What I would love to do is to walk that off with you now through the parents, the pastors, the siblings, and (as we say in the part of christendom) the magistrates who make sense out of God and evil as the story in this movie unwinds -- but that would spoil the entire movie for those reading this review.  For me it is entirely sufficient to say that this time, because of the fundamentally christian questions you asked in this movie, and because you encountered fundamentally Christian people in the journey to make this movie, your film actually arrives at some fundamentally-Christian conclusions.  And for that, I want to thank you.  The very least that this movie should have done was to somehow unpack the statement made all over in it: "the church is not a building."  This movie does that, and it does so elegantly, seriously, and without the mushy romanticism which is the plague of most "Christian" entertainment in the marketplace.

The only solid complaint I want to register here is in the final caption of the movie before the credits:

Now, if I clever up a bit and offer you a huge portion of grace, I think the point of this quote is to say that the churches which were burned in these real events shed a light on some real people who, for the most part, have a real faith in spite of hardship.  But Durutti was a Spanish Anarchist, and when he said this what he meant was that everything about religion has to be destroyed in order for all its oppressive burdens to be cast off.  His meaning and yours in this movie, I think, are not the same.  By no means do I think that you have endorsed the crimes recorded in the film, but Durutti would.  The dissonance there is jarring and was confusing to me as I think it would be for any viewer who knows anything about Durutti and anarchist thought.  Your movie is not about anarchy but about the ways in which real people make sense out of suffering, and it is better than the philosophy of those associated with the burning of churches in pre-Franco Spain.

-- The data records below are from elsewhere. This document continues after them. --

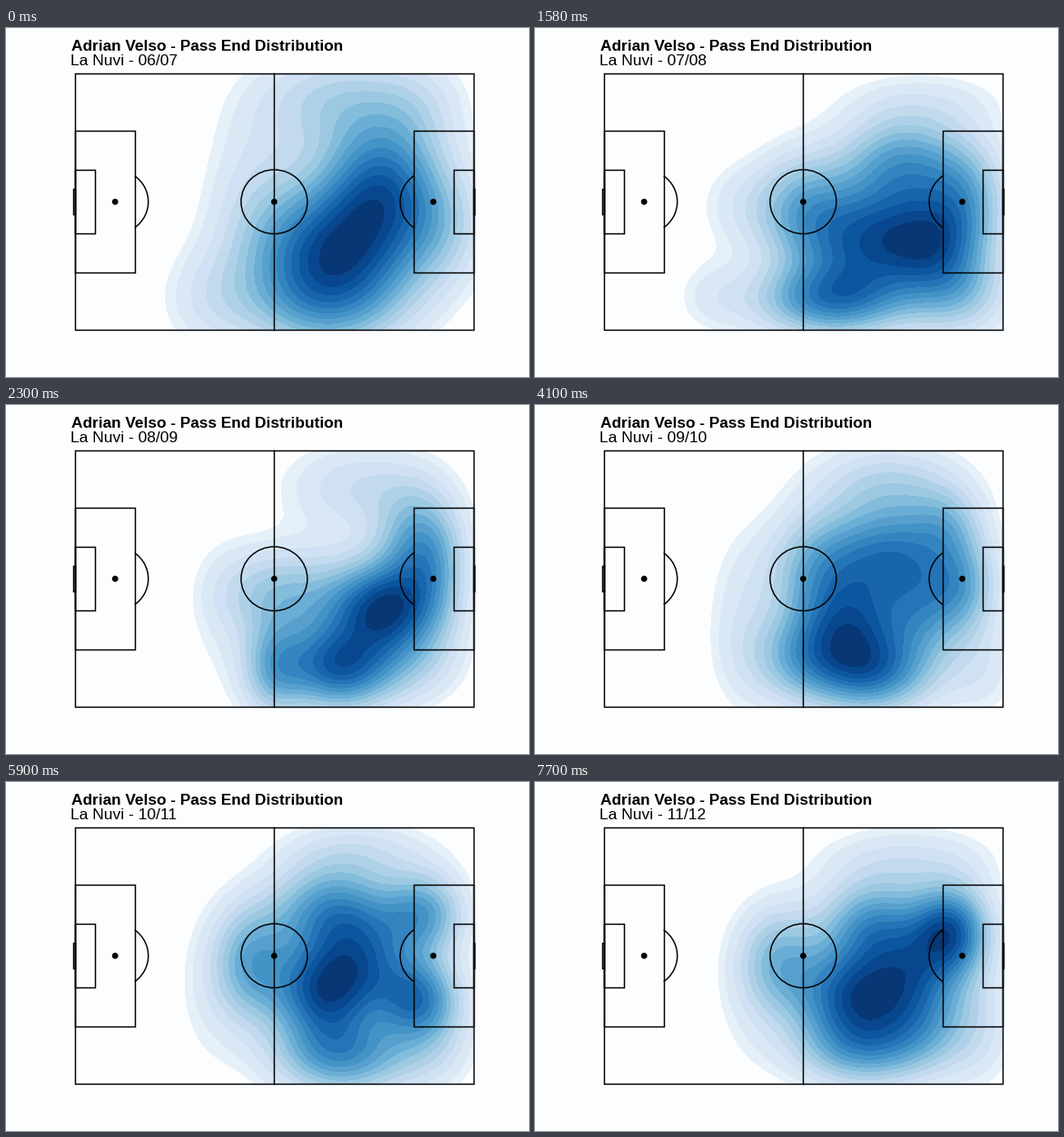
A matplotlib script for the animation above (8 s loop, 576 by 384 pixels).

```python
import numpy as np
import matplotlib.pyplot as plt
from matplotlib.animation import FuncAnimation
from matplotlib.patches import Arc, Circle, Ellipse, Rectangle

WIDTH, HEIGHT = 576, 384
LEFT, RIGHT, TOP, BOTTOM = 76, 514.8, 50, 332
MID_X, MID_Y = 295.4, 191.2
CIRCLE_W, CIRCLE_H = 73, 70.5
BANDS = 17
STEP_MS, LOOP_MS, SEASON_MS, LEAD_MS = 100, 8000, 1800, 1300
PAPER = "#fbfdff"

# Clusters of passes per season: centre x, y, spread x, y, strength.
SEASONS = {
    "06/07": [(360, 250, 66, 55, 12), (415, 170, 45, 50, 8.5),
              (360, 80, 60, 40, 4), (345, 310, 60, 35, 3),
              (225, 300, 40, 40, 2), (480, 215, 35, 45, 3),
              (455, 85, 40, 40, 2), (272, 160, 40, 60, 1.8)],
    "07/08": [(365, 235, 48, 42, 9), (435, 235, 38, 38, 7),
              (405, 150, 48, 38, 7), (325, 300, 58, 28, 8),
              (295, 200, 38, 45, 5.5), (465, 290, 40, 35, 4.5),
              (475, 190, 32, 45, 5), (430, 80, 70, 25, 1.5),
              (195, 295, 30, 30, 1.5), (225, 195, 35, 35, 1.6)],
    "08/09": [(418, 222, 38, 34, 10), (365, 291, 40, 32, 9),
              (455, 155, 32, 42, 6.5), (295, 290, 25, 38, 5.5),
              (290, 205, 42, 35, 4), (390, 90, 60, 35, 3),
              (440, 280, 42, 35, 3.5), (475, 200, 25, 45, 2.5),
              (355, 225, 40, 45, 3.5), (235, 240, 28, 70, 1)],
    "09/10": [(350, 250, 42, 42, 9), (395, 165, 48, 40, 8.5),
              (310, 180, 40, 45, 5.5), (375, 298, 45, 30, 6.5),
              (470, 200, 28, 38, 5.5), (390, 85, 60, 32, 3.5),
              (455, 130, 28, 28, 3), (290, 280, 38, 35, 5),
              (225, 240, 28, 70, 1.8), (490, 290, 30, 40, 2),
              (425, 235, 30, 40, 4.5)],
    "10/11": [(348, 230, 38, 36, 9), (360, 145, 48, 38, 7.5),
              (270, 200, 30, 45, 5.5), (370, 300, 52, 32, 7),
              (455, 238, 32, 32, 7.5), (460, 145, 32, 32, 6),
              (400, 200, 35, 38, 5), (390, 75, 60, 25, 2),
              (222, 235, 32, 70, 1), (470, 295, 35, 35, 1.8)],
    "11/12": [(354, 235, 46, 36, 9), (375, 160, 42, 36, 7),
              (458, 165, 30, 35, 9), (360, 294, 52, 30, 5.5),
              (270, 195, 32, 42, 4.5), (430, 255, 38, 40, 4.5),
              (410, 85, 70, 28, 2), (235, 235, 32, 65, 0.9),
              (490, 270, 30, 50, 1.6), (415, 205, 30, 30, 2.5)],
}


def density(clusters, x, y):
    """Sum of Gaussian clusters, scaled so the peak fills the top band."""
    total = sum(h * np.exp(-((x - cx) / sx) ** 2 / 2 - ((y - cy) / sy) ** 2 / 2)
                for cx, cy, sx, sy, h in clusters)
    return total * BANDS / total.max()


fig = plt.figure(figsize=(6, 4), dpi=96, facecolor=PAPER)
ax = fig.add_axes([0, 0, 1, 1])
ax.set_xlim(0, WIDTH)
ax.set_ylim(HEIGHT, 0)
ax.axis("off")

xs, ys = np.meshgrid(np.linspace(LEFT, RIGHT, 180), np.linspace(TOP, BOTTOM, 120))
levels = np.arange(1.0, BANDS + 1)
levels[0] = 1.4
levels[-1] = BANDS + 1
shades = plt.get_cmap("Blues")((np.arange(1, BANDS) + 0.5) / BANDS)
heatmaps = [
    ax.contourf(xs, ys, density(clusters, xs, ys), levels, colors=shades, zorder=1)
    for clusters in SEASONS.values()
]

LINE = dict(lw=1.1, color="black", zorder=3)


def box(x0, y0, x1, y1):
    ax.add_patch(Rectangle((x0, y0), x1 - x0, y1 - y0, fill=False, **LINE))


def spot(x):
    ax.add_patch(Circle((x, MID_Y), 3.4, color="black", lw=0, zorder=3))


box(LEFT, TOP, RIGHT, BOTTOM)
for goal_x, side, depth in ((LEFT, 1, 2), (RIGHT, -1, 1)):
    box(goal_x, 113, goal_x + 66 * side, 269)
    box(goal_x, 156, goal_x + 22 * side, 226)
    box(goal_x, 177, goal_x - depth * side, 205)
    spot_x = goal_x + 44.2 * side
    spot(spot_x)
    facing = 0 if side > 0 else 180
    ax.add_patch(Arc((spot_x, MID_Y), CIRCLE_W, CIRCLE_H,
                     theta1=facing - 53, theta2=facing + 53, **LINE))
ax.plot([MID_X, MID_X], [TOP, BOTTOM], **LINE)
ax.add_patch(Ellipse((MID_X, MID_Y), CIRCLE_W, CIRCLE_H, fill=False, **LINE))
spot(MID_X)

ax.text(72, 25, "Adrian Velso - Pass End Distribution", fontsize=12.95,
        family="Liberation Sans", weight="bold", va="baseline")
subtitle = ax.text(71, 41, "", fontsize=13.05, family="Liberation Sans",
                   va="baseline")
names = list(SEASONS)


def update(frame):
    current = (frame * STEP_MS + LEAD_MS) // SEASON_MS
    for i, heat in enumerate(heatmaps):
        heat.set_visible(i == current)
    subtitle.set_text(f"La Nuvi - {names[current]}")
    return [*heatmaps, subtitle]


anim = FuncAnimation(fig, update, frames=LOOP_MS // STEP_MS, interval=STEP_MS,
                     repeat=True, repeat_delay=0)
plt.show()
```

All that said, thanks for your offer to view and review this film.  It's good to see people working hard to develop a voice and a body of work which is actually saying something worth saying in a way that is worth listening to.

If this is where you are headed in the future, please keep up the good work.  I look forward to seeing more documentaries like this from you about real Christians in real life.


Zac Dredge said...

I found Holy Rollers interesting at least. This certainly sounds more compelling though; Holy Roller's suffered for it's lack of scrutiny but this genuinely seems to take a multi-faceted perspective and I hope I get the opportunity to see it at some point(Holy Roller's did air here, so here's hoping).

Burning Churches is a difficult subject matter for me; on one hand I affirm that a Church consists of the people or congregation. On the other hand the deliberate burning of any architecture that holds historical and personal significance, especially that of a honoured meeting place, sickens me in a similar way as the burning of literature does.
Could I forgive someone for burning down the building I've grown up attending, seen renovated, and still frequent on Sundays? Possibly, but it would likely hurt me worse than most personal attacks.

Frank Turk said...

Just to be as clear as possible, this movie will air on PBS on Monday, 6 April 2015, as part of the Independent Lens series. Check your local listings for availability.

Zachary Bartels said...


Zac Dredge said...

Well one of them is Frank... Do I get a Pyro T-shirt?

Michael said...

Just finished watching this doc. Very enjoyable and thought- provoking.